EU ETS compliance and operations
In relation to the EU Emissions Trading System Union Registry, the guidance confirms that UK operators of stationary installations and UK-administered aircraft operators (currently participating in the EU Emissions Trading Scheme (EU ETS)) must continue to comply with their obligations for the year 2020.
Starting 1 January 2021, holders of trading accounts, person holding accounts, and former operator holding accounts in the UK sections of the EU Emissions Trading System Union Registry will have their access terminated. Should they wish to continue trading under the EU ETS, they must move their assets to an account administered by an EU Member State. Importantly, the move to an EU-based account should happen before the transition period ends.

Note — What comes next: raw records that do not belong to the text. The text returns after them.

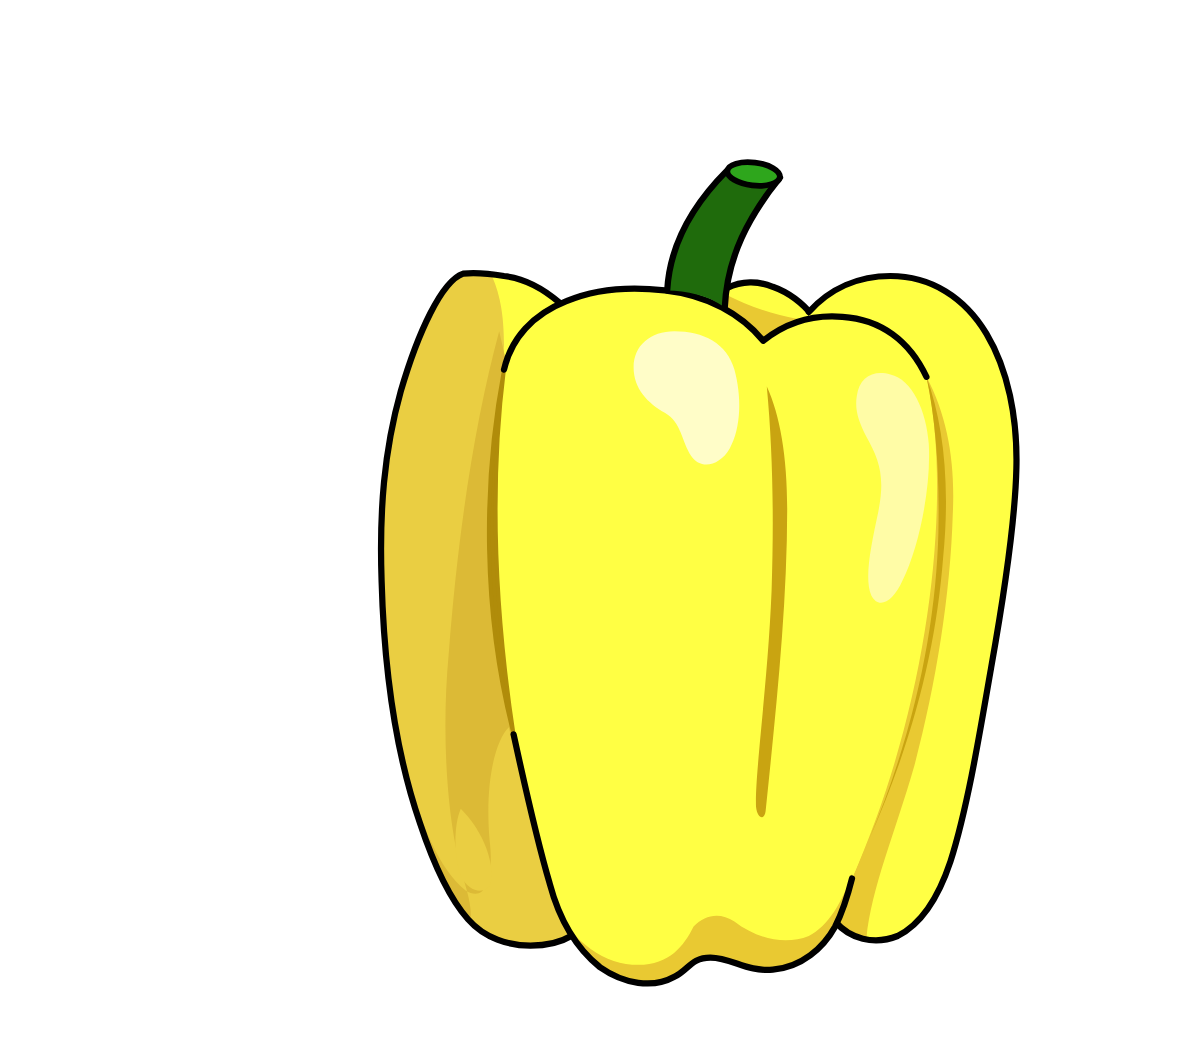
<!DOCTYPE html>
<html lang="en">
<head>
<meta charset="utf-8">
<title>Yellow bell pepper</title>
<style>
:root{
  --paper:#ffffff;
  --ink:#000000;
  --yellow:#ffff44;
  --gold:#eace42;
  --gold-deep:#dcba36;
  --shade:#e9c932;
  --crease:#c9a411;
  --crease-dark:#b08c0a;
  --shine:#fffdc8;
  --shine-soft:#fffca6;
  --stem:#1f6b0c;
  --stem-cut:#2ea61c;
}
html,body{margin:0;padding:0;background:var(--paper);overflow:hidden}
.canvas{width:1200px;height:1046px;overflow:hidden;background:var(--paper)}
.canvas svg{display:block}
.outline{fill:none;stroke:var(--ink);stroke-width:2.6;stroke-linecap:round;stroke-linejoin:round}
.yellow{fill:var(--yellow)}
.gold{fill:var(--gold)}
.gold-deep{fill:var(--gold-deep)}
.shade{fill:var(--shade)}
.crease{fill:var(--crease)}
.crease-dark{fill:var(--crease-dark)}
.shine{fill:var(--shine)}
.shine-soft{fill:var(--shine-soft)}
.stem{fill:var(--stem)}
.stem-cut{fill:var(--stem-cut)}
</style>
</head>
<body>
<main class="canvas">
<svg width="1200" height="1046" viewBox="0 0 500 435.83" role="img" aria-label="Yellow bell pepper with a green stem">
  <defs>
    <path id="left-lobe" d="M233 126C226 120 219 116 210 115C204 114 198 113.500 193 114C184 117 174 139 167 163C160 188 158 213 159 242C160 278 165 314 175 343C181 361 187 374 195 383C202 391 212 394 221 394C228 394 233 393 238 390"/>
    <path id="right-lobe" d="M337 130C346 120 358 115 371 115C388 115 402 124 411 139C420 154 424 174 423.500 195C423 217 418 250 413 278C408 307 403 337 396 359C391 374 384 385 374 390C364 394 354 391 348 384"/>
    <path id="back-lobe" d="M303 120C309 117 316 117 322 119.500C329 122 335 127 339 132"/>
    <path id="front-top" d="M210 154C213 141 222 131 236 125.500C249 120 264 119.500 277 121C295 123 309 131 318 142C328 134 339 131 351 132C367 133 379 142 386 157"/>
    <path id="front-bottom" d="M214 306C219 329 224 351 229 368C233 383 240 395 250 403C260 410 272 412 281 407C287 404 288 399 296 399C305 399 311 405 322 404C334 403 343 395 348 386C351 380 353 374 355 366"/>
    <path id="stem-body" d="M278 121C279 103 288 86 303 71C308 76 319 78 325 74C312 90 303 107 302 128C295 123 286 121 278 121Z"/>
    <clipPath id="left-clip"><use href="#left-lobe"/></clipPath>
    <clipPath id="front-clip"><path d="M210 154C213 141 222 131 236 125.500C249 120 264 119.500 277 121C295 123 309 131 318 142C328 134 339 131 351 132C367 133 379 142 386 157C397 205 388 292 355 366C353 374 351 380 348 386C343 395 334 403 322 404C311 405 305 399 296 399C288 399 287 404 281 407C272 412 260 410 250 403C240 395 233 383 229 368C224 351 219 329 214 306C202 258 201 200 210 154Z"/></clipPath>
  </defs>

  <g id="left-side">
    <path class="gold" d="M233 126C226 120 219 116 210 115C204 114 198 113.500 193 114C184 117 174 139 167 163C160 188 158 213 159 242C160 278 165 314 175 343C181 361 187 374 195 383C202 391 212 394 221 394C228 394 233 393 238 390L250 300L250 126Z"/>
    <g clip-path="url(#left-clip)">
      <path class="yellow" d="M204 113C208 121 210 130 210 144L209 158L240 135V110Z"/>
      <path class="gold-deep" d="M208 138C198 175 191 220 187 272C184 304 186 336 191 358C194 370 197 377 196 384L150 350L168 318C176 345 183 362 194 371C202 376 206 367 204 350C202 327 206 309 212 303L226 360L240 400H196C180 384 168 345 163 312L150 330L196 400H245V300Z"/>
      <path class="gold" d="M192 337C200 345 205 356 205 366C204 373 196 373 192 365C189 356 189 344 192 337Z"/>
    </g>
    <use href="#left-lobe" class="outline"/>
  </g>

  <g id="back-middle">
    <path class="yellow" d="M303 120C309 117 316 117 322 119.500C329 122 335 127 339 132L318 143L301 130Z"/>
    <path class="shade" d="M303 123C311 127 321 131 333 133L318 142C313 135 308 131 302 128Z"/>
    <use href="#back-lobe" class="outline"/>
  </g>

  <g id="right-side">
    <path class="yellow" d="M337 130C346 120 358 115 371 115C388 115 402 124 411 139C420 154 424 174 423.500 195C423 217 418 250 413 278C408 307 403 337 396 359C391 374 384 385 374 390C364 394 354 391 348 384L345 250Z"/>
    <path class="shade" d="M386 157C395 174 398 193 397 214C396 248 390 285 381 319C373 347 363 370 361 391C355 390 351 388 348 384L355 366C381 305 396 225 386 157Z"/>
    <use href="#right-lobe" class="outline"/>
  </g>

  <g id="front">
    <path class="yellow" d="M210 154C213 141 222 131 236 125.500C249 120 264 119.500 277 121C295 123 309 131 318 142C328 134 339 131 351 132C367 133 379 142 386 157C397 205 388 292 355 366C353 374 351 380 348 386C343 395 334 403 322 404C311 405 305 399 296 399C288 399 287 404 281 407C272 412 260 410 250 403C240 395 233 383 229 368C224 351 219 329 214 306C202 258 201 200 210 154Z"/>
    <g clip-path="url(#front-clip)">
      <path class="shade" d="M230 376C239 393 252 402 266 402C279 402 285 394 289 386C294 381 300 380 306 384C315 391 327 394 337 390C345 386 351 376 355 364L365 420H225Z"/>
    </g>
    <path class="crease-dark" d="M210 154C201 201 201 256 214 306C206 253 204 202 210 154Z" stroke="#b08c0a" stroke-width="1.600"/>
    <path class="crease" d="M386 157C393 176 396 201 393 232C390 270 381 307 362 350C382 303 390 259 391 222C391.500 197 390 176 386 157Z"/>
    <path class="crease" d="M319.500 161C325 173 328 190 328 212C328 254 323 299 319 338C318.500 342 315.500 341 315 336C314.500 322 320 284 321.500 246C322.500 215 322 188 319.500 161Z"/>
    <path class="shine" d="M264 153C264 144 271 138 281 138C293 138 303 143 306 154C309 165 309 178 304 187C300 194 292 196 288 190C284 184 284 176 277 172C270 168 264 162 264 153Z"/>
    <path class="shine-soft" d="M357 165C358 157 364 154 371 156C380 158 386 171 387 185C388 203 383 228 376 242C372 251 366 254 363 248C360 241 363 227 366 213C369 198 366 191 361 182C358 176 356 171 357 165Z"/>
    <use href="#front-top" class="outline"/>
    <use href="#front-bottom" class="outline"/>
  </g>

  <g id="stalk">
    <use href="#stem-body" class="stem"/>
    <path class="outline" d="M278 121C279 103 288 86 303 71M325 74C312 90 303 107 302 128"/>
    <ellipse class="stem-cut" cx="314" cy="72.500" rx="11" ry="4.800" transform="rotate(7 314 72.500)" stroke="#000000" stroke-width="2.400"/>
  </g>
</svg>
</main>
</body>
</html>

In respect of the Kyoto Protocol National Registry, members will continue to be able to access their accounts until 1 January 2021. The UK government expects to set up a fully operational system allowing UK-based businesses to hold and trade in Certified Emission Reductions and Emission Reduction Units by the spring of 2021. However, the affected businesses should be mindful and prepare for the uncertainties associated with the short gap in service; for example, by opening an account in an EU Member State to mitigate risk.
The guidance also discusses the possibility of linking the UK Emissions Trading Scheme and the EU ETS, if doing so suited both the UK and EU. Alternatively, the UK system could operate as a stand-alone system or the Carbon Emissions Tax could be introduced to control carbon prices and reduce carbon emissions.
Geological storage of carbon dioxide
In areas where the Oil and Gas Authority is the licensing entity, businesses involved in geological carbon dioxide storage should contact the authority for information on changes to the licensing regime. In areas where licensing duties are delegated to devolved administrations, they should contact the latter. There are no further details in the guidance on the nature of the changes.
Ecodesign and energy labelling standards
The guidance confirms that all consumers will still have access to the ‘open’ section of the EU product database. However, the UK’s market surveillance authorities will no longer have access to the ‘closed’ sector of the abovementioned database and to the technical product-related information this section contains. UK and EU suppliers and retailers dealing in energy-using products on the EU market will continue to enter relevant information into the database and ensure that such products comply with the EU Ecodesign and Energy Labelling standards.
For products placed on the UK market, both UK and EU suppliers and retailers must ensure that energy-using products comply with the UK Ecodesign and Energy Labelling standards. However, under domestic law, there will no longer be an associated duty to enter relevant information into the database.
Latham & Watkins will continue to monitor developments in this area.
This post was written with the assistance of Sabina Aionesei in the London office of Latham & Watkins.